NSF-REU
RESEARCH EXPERIENCES FOR UNDERGRADUATES FROM RURAL AND TRIBAL COLLEGES 

InvestigatorColin Combs, Ph.D.

Location:  Department of Biomedical Sciences, University of North Dakota

Project Title:  Neuroinflammatory mechanisms of neurodegeneration

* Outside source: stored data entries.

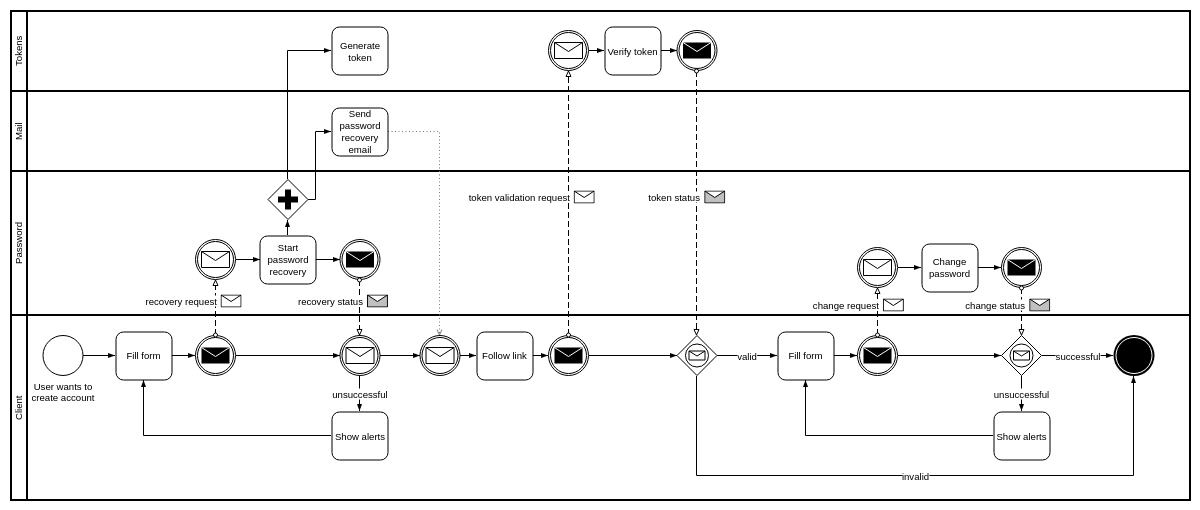
<!DOCTYPE html>
<html lang="en">
<head>
<meta charset="utf-8">
<title>Password recovery process</title>
<style>
:root { --ink: #000; --paper: #fff; --reply: #c0c0c0; --dotted: #777; }
* { box-sizing: border-box; }
html, body { margin: 0; }
body { width: 1200px; height: 510px; overflow: hidden; background: var(--paper); color: var(--ink); font: 9.6px/12px "Liberation Sans", Arial, sans-serif; }
.diagram { position: relative; width: 1200px; height: 510px; overflow: hidden; }
.pool { position: absolute; left: 10px; top: 10px; width: 1181px; height: 491px; border: 2px solid var(--ink); display: grid; grid-template-rows: 80px 80px 144px 1fr; }
.lane { display: flex; border-bottom: 2px solid var(--ink); }
.lane:last-child { border-bottom: 0; }
.lane h2 { margin: 0; width: 16px; border-left: 2px solid var(--ink); font: inherit; writing-mode: vertical-rl; transform: rotate(180deg); display: flex; align-items: center; justify-content: center; }
.flows { position: absolute; left: 0; top: 0; width: 1200px; height: 510px; }
.task, .tag, .label { position: absolute; left: var(--x); top: var(--y); text-align: center; }
.task { width: 57px; height: 49px; transform: translate(-50%, -50%); display: flex; align-items: center; justify-content: center; background: var(--paper); border: 1px solid var(--ink); border-radius: 8px; white-space: nowrap; }
.label { transform: translate(-50%, -50%); background: var(--paper); white-space: nowrap; line-height: 11px; }
.tag { transform: translate(-100%, -50%); display: flex; align-items: center; gap: 4px; white-space: nowrap; }
.tag span { background: var(--paper); line-height: 11px; }
.tag svg { display: block; width: 21px; height: 13px; fill: var(--paper); stroke: var(--ink); }
.tag.reply svg { fill: var(--reply); }
</style>
</head>
<body>
<main class="diagram">
  <section class="pool">
    <div class="lane"><h2>Tokens</h2></div>
    <div class="lane"><h2>Mail</h2></div>
    <div class="lane"><h2>Password</h2></div>
    <div class="lane"><h2>Client</h2></div>
  </section>

  <svg class="flows" viewBox="0 0 1200 510" aria-hidden="true">
    <defs>
      <marker id="arrow" markerUnits="userSpaceOnUse" markerWidth="8" markerHeight="6" refX="7" refY="3" orient="auto"><path d="M0 .5 7 3 0 5.5Z"/></marker>
      <marker id="message-end" markerUnits="userSpaceOnUse" markerWidth="8" markerHeight="8" refX="6.5" refY="4" orient="auto"><path d="M1 1.5 6.5 4 1 6.5Z" fill="#fff" stroke="#000"/></marker>
      <marker id="message-start" markerUnits="userSpaceOnUse" markerWidth="6" markerHeight="6" refX="3" refY="3"><circle cx="3" cy="3" r="2" fill="#fff" stroke="#000"/></marker>
      <marker id="open-arrow" markerUnits="userSpaceOnUse" markerWidth="8" markerHeight="8" refX="6.5" refY="4" orient="auto"><path d="M1 1.5 6.5 4 1 6.5" fill="none" stroke="#777"/></marker>
      <g id="ring" fill="#fff" stroke="#000"><circle r="20"/><circle r="18"/></g>
      <g id="receive">
        <use href="#ring"/>
        <path d="M-14-8H14V8H-14ZL0 1 14-8" fill="#fff" stroke="#000"/>
      </g>
      <g id="send">
        <use href="#ring"/>
        <rect x="-14" y="-8" width="28" height="16"/>
        <path d="M-14-8 0 1 14-8" fill="none" stroke="#fff"/>
      </g>
      <path id="diamond" d="M0-20 20 0 0 20-20 0Z" fill="#fff" stroke="#000"/>
      <g id="message-gateway">
        <use href="#diamond"/>
        <g fill="#fff" stroke="#000"><circle r="11.5"/><path d="M-8-4.5H8V4.5H-8ZL0 .5 8-4.5"/></g>
      </g>
    </defs>

    <g id="events">
      <circle cx="63" cy="355.5" r="20" fill="#fff" stroke="#000"/>
      <use href="#receive" x="215.5" y="259.5"/>
      <use href="#receive" x="568.5" y="50.5"/>
      <use href="#receive" x="877.5" y="267.5"/>
      <use href="#receive" x="360" y="355.5"/>
      <use href="#receive" x="440" y="355.5"/>
      <use href="#send" x="360" y="259.5"/>
      <use href="#send" x="697" y="50.5"/>
      <use href="#send" x="1021.5" y="267.5"/>
      <use href="#send" x="215.5" y="355.5"/>
      <use href="#send" x="568.5" y="355.5"/>
      <use href="#send" x="877.5" y="355.5"/>
      <circle cx="1134" cy="355.5" r="20.5"/>
      <circle cx="1134" cy="355.5" r="18" fill="none" stroke="#fff"/>
    </g>

    <g id="gateways">
      <use href="#diamond" x="288" y="199.5"/>
      <path d="M278 199.5H298M288 189.5V209.5" stroke="#000" stroke-width="6"/>
      <use href="#message-gateway" x="697" y="355.5"/>
      <use href="#message-gateway" x="1021.5" y="355.5"/>
    </g>

    <g id="sequence-flows" fill="none" stroke="#000" marker-end="none">
      <g style="marker-end:url(#arrow)">
        <path d="M83 355.5H115"/>
        <path d="M171 355.5H195"/>
        <path d="M236 355.5H340"/>
        <path d="M380 355.5H420"/>
        <path d="M460 355.5H476"/>
        <path d="M532 355.5H548"/>
        <path d="M589 355.5H677"/>
        <path d="M717 355.5H777"/>
        <path d="M833 355.5H857"/>
        <path d="M898 355.5H1001"/>
        <path d="M1042 355.5H1113"/>
        <path d="M236 259.5H260"/>
        <path d="M316 259.5H340"/>
        <path d="M287.5 235V220"/>
        <path d="M287.5 179V50.5H331"/>
        <path d="M308 199.5H315.5V131.5H331"/>
        <path d="M589 50.5H604"/>
        <path d="M661 50.5H677"/>
        <path d="M898 267.5H921"/>
        <path d="M978 267.5H1001"/>
        <path d="M359.5 376V411"/>
        <path d="M331 435.5H143.5V380"/>
        <path d="M1021.5 376V411"/>
        <path d="M993 435.5H805.5V380"/>
        <path d="M696.5 376V475.5H1133.5V376"/>
      </g>
    </g>

    <g id="message-flows" fill="none" stroke="#000" stroke-dasharray="6 3">
      <g style="marker-start:url(#message-start);marker-end:url(#message-end)">
        <path d="M215.5 335V280"/>
        <path d="M359.5 280V335"/>
        <path d="M568.5 335V71"/>
        <path d="M696.5 71V335"/>
        <path d="M877.5 335V288"/>
        <path d="M1021.5 288V335"/>
      </g>
    </g>
    <path id="mail-delivery" d="M388 131.5H439.5V335" fill="none" stroke="#777" stroke-dasharray="1 2.5" marker-end="url(#open-arrow)"/>

    <symbol id="envelope" viewBox="0 0 21 13"><path d="M.5.5H20.5V12.5H.5ZL10.5 7 20.5.5"/></symbol>
  </svg>

  <div class="task" style="--x:360px;--y:51px">Generate<br>token</div>
  <div class="task" style="--x:632.5px;--y:51px">Verify token</div>
  <div class="task" style="--x:360px;--y:131.5px">Send<br>password<br>recovery<br>email</div>
  <div class="task" style="--x:288px;--y:259.5px">Start<br>password<br>recovery</div>
  <div class="task" style="--x:949.5px;--y:267.5px">Change<br>password</div>
  <div class="task" style="--x:143.5px;--y:355.5px">Fill form</div>
  <div class="task" style="--x:504.5px;--y:355.5px">Follow link</div>
  <div class="task" style="--x:805.5px;--y:355.5px">Fill form</div>
  <div class="task" style="--x:360px;--y:436px">Show alerts</div>
  <div class="task" style="--x:1021.5px;--y:436px">Show alerts</div>

  <div class="tag" style="--x:595px;--y:196.5px"><span>token validation request</span><svg><use href="#envelope"/></svg></div>
  <div class="tag reply" style="--x:725px;--y:196.5px"><span>token status</span><svg><use href="#envelope"/></svg></div>
  <div class="tag" style="--x:242px;--y:300.5px"><span>recovery request</span><svg><use href="#envelope"/></svg></div>
  <div class="tag reply" style="--x:388px;--y:300.5px"><span>recovery status</span><svg><use href="#envelope"/></svg></div>
  <div class="tag" style="--x:904px;--y:304.5px"><span>change request</span><svg><use href="#envelope"/></svg></div>
  <div class="tag reply" style="--x:1050px;--y:304.5px"><span>change status</span><svg><use href="#envelope"/></svg></div>

  <div class="label" style="--x:63px;--y:392px">User wants to<br>create account</div>
  <div class="label" style="--x:360px;--y:393.5px">unsuccessful</div>
  <div class="label" style="--x:747px;--y:355.5px">valid</div>
  <div class="label" style="--x:1021.5px;--y:393.5px">unsuccessful</div>
  <div class="label" style="--x:1078px;--y:355.5px">successful</div>
  <div class="label" style="--x:915.5px;--y:475.5px">invalid</div>
</main>
</body>
</html>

Description:  One of our research goals is to determine the mechanisms by which inflammatory activation of brain glial cells contributes to neurodegeneration.  Currently, our main interest is the process by which a specific type of glia, microglia, contribute to the pathophysiology of Alzheimer's disease (AD).  AD is a neurodegenerative disorder characterized by progressive dementia and an accumulation of extracellular senile plaques and intracellular neurofibrillary tangles in the brain.  In addition, diseased brains exhibit a profoundly increased microglial and astrocyte activation phenotype.  One prevailing theory is that this "gliosis" contributes to the neuron loss that is observed during disease.
Microglia are the resident immune effector cells of the brain and their activation state can likely contribute to both degeneration and regeneration.  This dichotomy provides the opportunity to modulate their phenotype to promote their regenerative function while limiting their degenerative behavior.  For example, it is now becoming clearer that many of the neurodegenerative diseases that afflict our brains result, in part, from aberrant microglial responses.  In addition to AD, Parkinson's disease, amyotropic lateral sclerosis, and multiple sclerosis are other examples of chronic nervous system diseases in which microglial hyper-reactivity likely contributes to the cell death that occurs.  We are working to understand specifically what goes wrong with the microglia in these conditions.  Once we identify the nature of the pathologic response, we work to stop or reverse it in an effort to promote cell survival in the brain.  This approach allows us to identify and propose novel therapeutic agents for treating these diseases.  We routinely use in vitro primary cell culture models of disease to first define our molecular targets for therapeutic intervention.  Next, we verify the efficacy of our approach through in vivo whole animal rodent models of disease.  Currently we are pursuing ongoing projects related to AD, Parkinson's disease, cerebrovascular disease, and multiple sclerosis.